- Orient your teams around a common objective – agree on key metrics and Service Level Agreements (SLAs). Agree on your objectives, activities, what metrics you’ll track, and what commitments you’ll make to each other. Give marketing revenue responsibility!
- Build a foundation – implement an account-centric data infrastructure, including things like lead-to-account matching. You must also know your pipeline metrics. For example, in order to get the pipeline you need, x% of that needs to come from marketing. You can even drill down with data models to determine what you need from each marketing program. Both sales and marketing teams can come to the table knowing exactly what is needed from a numbers perspective to hit their revenue goals.
- Meet regularly – review processes, metrics, and progress. At Engagio, our sales and marketing teams meet weekly. I’ve even seen teams do bi-weekly scrums/standups. Then, every quarter, executive leaders from each team should review progress and make small adjustments to things like the SLA or metrics.
- Use common data and technology platforms – There are many great tools and technologies in the Account Based Everything market map that will help your team implement and execute an account based program effective and efficiently.
- Avoid silos – if marketing and sales are using different tools to accomplish similar goals (e.g. sending emails to target accounts), you should worry. Integrated systems help encourage aligned departments.
If you’re still having a tough time imagining what it would be like for sales and marketing to work together, here’s one scenario. Marketing can help their sales counterparts understand an industry and gain insight for breaking into their target accounts. They can further help gain a better understanding of particular accounts and the key buyers at the table. Marketing can follow them on social channels, set up listening tools like Mention.com or BuzzSumo, and help engage influencers at the right times.
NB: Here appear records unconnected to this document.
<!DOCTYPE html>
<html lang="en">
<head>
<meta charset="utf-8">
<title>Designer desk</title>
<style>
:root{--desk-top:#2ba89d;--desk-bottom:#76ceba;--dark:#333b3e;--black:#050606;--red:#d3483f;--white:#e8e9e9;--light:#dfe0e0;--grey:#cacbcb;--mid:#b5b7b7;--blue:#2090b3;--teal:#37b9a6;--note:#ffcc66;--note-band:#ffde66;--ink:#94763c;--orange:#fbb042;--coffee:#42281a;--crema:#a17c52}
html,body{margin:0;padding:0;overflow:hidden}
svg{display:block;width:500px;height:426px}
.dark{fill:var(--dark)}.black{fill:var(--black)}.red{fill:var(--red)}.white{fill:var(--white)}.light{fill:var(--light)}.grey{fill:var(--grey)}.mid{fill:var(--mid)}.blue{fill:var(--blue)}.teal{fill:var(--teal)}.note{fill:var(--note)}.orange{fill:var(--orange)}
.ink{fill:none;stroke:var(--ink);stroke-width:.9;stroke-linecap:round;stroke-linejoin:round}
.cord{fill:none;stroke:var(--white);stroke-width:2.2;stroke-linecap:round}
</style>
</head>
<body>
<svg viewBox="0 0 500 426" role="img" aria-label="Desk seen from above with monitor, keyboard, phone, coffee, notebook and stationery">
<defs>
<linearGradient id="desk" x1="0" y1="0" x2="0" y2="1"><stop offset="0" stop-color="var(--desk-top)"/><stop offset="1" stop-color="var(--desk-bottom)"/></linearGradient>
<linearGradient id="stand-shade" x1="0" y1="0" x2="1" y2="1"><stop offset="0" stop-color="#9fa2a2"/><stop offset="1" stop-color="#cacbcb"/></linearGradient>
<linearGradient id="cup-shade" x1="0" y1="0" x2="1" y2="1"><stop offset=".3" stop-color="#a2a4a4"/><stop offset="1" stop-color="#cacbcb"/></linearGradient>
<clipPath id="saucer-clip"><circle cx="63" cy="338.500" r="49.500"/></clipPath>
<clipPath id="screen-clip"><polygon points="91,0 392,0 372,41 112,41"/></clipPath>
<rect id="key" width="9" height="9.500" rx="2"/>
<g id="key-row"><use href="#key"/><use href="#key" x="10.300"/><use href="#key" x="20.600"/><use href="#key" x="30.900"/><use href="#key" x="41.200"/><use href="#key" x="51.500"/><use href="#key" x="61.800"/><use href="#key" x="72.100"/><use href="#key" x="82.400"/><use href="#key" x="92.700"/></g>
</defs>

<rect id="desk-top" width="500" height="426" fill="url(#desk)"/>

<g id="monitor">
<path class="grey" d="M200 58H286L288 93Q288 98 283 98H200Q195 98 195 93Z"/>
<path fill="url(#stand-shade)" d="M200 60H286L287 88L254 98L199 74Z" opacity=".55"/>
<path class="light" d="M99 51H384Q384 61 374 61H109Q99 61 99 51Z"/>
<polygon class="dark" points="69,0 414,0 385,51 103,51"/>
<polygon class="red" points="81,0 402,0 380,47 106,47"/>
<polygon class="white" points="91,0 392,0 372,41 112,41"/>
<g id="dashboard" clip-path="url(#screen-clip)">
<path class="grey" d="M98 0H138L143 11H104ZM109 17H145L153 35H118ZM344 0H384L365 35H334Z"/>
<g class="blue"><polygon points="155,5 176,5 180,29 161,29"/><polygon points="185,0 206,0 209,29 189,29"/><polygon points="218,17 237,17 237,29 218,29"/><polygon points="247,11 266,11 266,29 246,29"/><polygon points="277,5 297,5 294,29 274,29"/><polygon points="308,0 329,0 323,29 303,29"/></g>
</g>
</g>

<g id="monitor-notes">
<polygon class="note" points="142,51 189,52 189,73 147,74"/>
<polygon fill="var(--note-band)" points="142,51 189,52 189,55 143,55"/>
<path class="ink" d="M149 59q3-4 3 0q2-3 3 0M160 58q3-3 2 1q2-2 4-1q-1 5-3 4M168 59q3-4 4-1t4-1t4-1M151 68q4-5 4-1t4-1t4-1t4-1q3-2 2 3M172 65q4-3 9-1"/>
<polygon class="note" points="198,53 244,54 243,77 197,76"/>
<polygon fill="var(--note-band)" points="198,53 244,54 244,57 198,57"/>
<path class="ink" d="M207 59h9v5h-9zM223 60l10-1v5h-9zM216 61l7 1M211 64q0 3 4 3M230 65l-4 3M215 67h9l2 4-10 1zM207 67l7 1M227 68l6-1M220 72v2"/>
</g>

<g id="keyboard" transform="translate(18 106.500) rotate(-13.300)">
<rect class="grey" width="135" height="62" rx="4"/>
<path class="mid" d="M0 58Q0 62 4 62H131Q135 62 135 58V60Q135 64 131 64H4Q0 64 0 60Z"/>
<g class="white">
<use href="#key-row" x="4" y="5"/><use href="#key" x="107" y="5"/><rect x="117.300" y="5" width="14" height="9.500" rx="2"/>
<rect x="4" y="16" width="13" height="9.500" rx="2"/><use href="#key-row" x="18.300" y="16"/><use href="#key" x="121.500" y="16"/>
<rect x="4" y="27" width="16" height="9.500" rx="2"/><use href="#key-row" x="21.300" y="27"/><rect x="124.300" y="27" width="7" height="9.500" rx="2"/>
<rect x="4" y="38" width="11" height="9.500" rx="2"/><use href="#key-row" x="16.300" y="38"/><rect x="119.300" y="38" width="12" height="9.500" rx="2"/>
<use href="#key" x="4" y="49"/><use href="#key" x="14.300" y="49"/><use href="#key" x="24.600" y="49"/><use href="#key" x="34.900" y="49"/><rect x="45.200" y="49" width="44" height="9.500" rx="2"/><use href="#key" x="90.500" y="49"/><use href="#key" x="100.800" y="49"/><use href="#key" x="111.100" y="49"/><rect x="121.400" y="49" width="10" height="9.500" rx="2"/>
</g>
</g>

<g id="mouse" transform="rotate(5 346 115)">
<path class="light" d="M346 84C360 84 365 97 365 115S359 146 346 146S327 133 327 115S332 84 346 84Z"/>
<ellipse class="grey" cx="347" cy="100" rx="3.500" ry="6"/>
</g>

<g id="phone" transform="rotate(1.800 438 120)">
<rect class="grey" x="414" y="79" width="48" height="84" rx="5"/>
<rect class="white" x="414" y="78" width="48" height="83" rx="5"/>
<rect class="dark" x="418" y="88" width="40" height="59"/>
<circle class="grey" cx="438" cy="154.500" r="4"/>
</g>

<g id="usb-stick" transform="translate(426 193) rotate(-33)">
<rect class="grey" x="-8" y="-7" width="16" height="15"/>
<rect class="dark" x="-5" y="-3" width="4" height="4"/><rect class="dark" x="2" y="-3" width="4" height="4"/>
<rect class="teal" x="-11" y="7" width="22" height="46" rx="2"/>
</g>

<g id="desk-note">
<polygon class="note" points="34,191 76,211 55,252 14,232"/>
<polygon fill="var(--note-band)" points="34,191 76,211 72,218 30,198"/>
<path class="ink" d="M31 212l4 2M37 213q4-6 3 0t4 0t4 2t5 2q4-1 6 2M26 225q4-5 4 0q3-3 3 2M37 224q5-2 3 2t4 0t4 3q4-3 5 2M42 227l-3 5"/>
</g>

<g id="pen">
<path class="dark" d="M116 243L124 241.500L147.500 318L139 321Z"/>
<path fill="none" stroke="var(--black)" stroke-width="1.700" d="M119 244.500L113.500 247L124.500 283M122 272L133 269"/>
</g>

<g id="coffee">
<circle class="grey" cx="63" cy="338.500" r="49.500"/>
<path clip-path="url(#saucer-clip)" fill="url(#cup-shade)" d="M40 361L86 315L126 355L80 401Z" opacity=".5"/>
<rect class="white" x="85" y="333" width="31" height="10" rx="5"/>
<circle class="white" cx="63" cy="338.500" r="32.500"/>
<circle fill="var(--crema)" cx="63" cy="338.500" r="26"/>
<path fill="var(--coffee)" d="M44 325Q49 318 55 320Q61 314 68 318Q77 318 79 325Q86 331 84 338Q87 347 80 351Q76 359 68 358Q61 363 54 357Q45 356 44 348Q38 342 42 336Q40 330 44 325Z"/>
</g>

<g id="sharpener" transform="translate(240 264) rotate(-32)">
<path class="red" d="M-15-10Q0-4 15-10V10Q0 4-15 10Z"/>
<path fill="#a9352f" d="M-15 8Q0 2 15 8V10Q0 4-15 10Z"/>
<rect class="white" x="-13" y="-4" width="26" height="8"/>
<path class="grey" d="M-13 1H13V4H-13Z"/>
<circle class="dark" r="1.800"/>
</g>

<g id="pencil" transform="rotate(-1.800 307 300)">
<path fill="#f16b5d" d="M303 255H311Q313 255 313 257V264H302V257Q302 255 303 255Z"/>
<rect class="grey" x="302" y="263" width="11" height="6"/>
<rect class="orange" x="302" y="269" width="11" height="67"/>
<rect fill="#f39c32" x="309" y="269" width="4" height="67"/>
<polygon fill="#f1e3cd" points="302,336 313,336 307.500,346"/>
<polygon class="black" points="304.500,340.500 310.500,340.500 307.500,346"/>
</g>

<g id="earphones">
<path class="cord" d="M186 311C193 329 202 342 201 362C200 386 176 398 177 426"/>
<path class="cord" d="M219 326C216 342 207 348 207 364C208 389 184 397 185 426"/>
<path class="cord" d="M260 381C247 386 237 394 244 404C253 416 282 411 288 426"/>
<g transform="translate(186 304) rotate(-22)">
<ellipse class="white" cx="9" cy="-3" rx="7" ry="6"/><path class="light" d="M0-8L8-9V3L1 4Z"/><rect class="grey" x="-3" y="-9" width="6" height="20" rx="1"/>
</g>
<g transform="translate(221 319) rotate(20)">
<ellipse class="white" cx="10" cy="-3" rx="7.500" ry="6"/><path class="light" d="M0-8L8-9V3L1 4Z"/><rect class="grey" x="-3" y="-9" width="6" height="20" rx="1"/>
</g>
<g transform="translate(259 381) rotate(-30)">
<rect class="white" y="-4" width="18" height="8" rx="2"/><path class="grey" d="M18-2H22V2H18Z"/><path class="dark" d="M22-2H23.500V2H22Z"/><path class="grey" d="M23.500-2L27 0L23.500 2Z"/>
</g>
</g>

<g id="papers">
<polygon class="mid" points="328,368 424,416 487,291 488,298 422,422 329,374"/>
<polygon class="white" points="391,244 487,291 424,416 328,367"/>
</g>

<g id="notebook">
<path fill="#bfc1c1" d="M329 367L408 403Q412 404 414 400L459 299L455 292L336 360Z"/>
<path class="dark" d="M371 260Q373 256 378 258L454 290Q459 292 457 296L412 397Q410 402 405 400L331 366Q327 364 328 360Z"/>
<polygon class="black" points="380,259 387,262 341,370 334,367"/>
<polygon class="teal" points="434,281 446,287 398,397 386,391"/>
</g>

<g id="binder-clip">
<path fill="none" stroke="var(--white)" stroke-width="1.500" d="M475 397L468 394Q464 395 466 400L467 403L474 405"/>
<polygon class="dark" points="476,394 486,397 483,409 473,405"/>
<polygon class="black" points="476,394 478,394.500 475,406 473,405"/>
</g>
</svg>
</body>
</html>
Marketing is also skilled at paying attention to trigger events that could cause a target account to actively seek a solution. Sales can then give marketing feedback on specific language and messaging that resonates with the different buyers to help them craft more effective content. If the silos are down, this information easily flows between the teams and deals close quicker and with more ease.
Think this whole alignment thing could become a reality at your company? Good! Next steps: read the Clear and Complete Guide to Account Based Sales Development for more alignment tactics. Then, send it to your counterpart in sales or marketing. Now you’ve got something awesome in common – you’re welcome.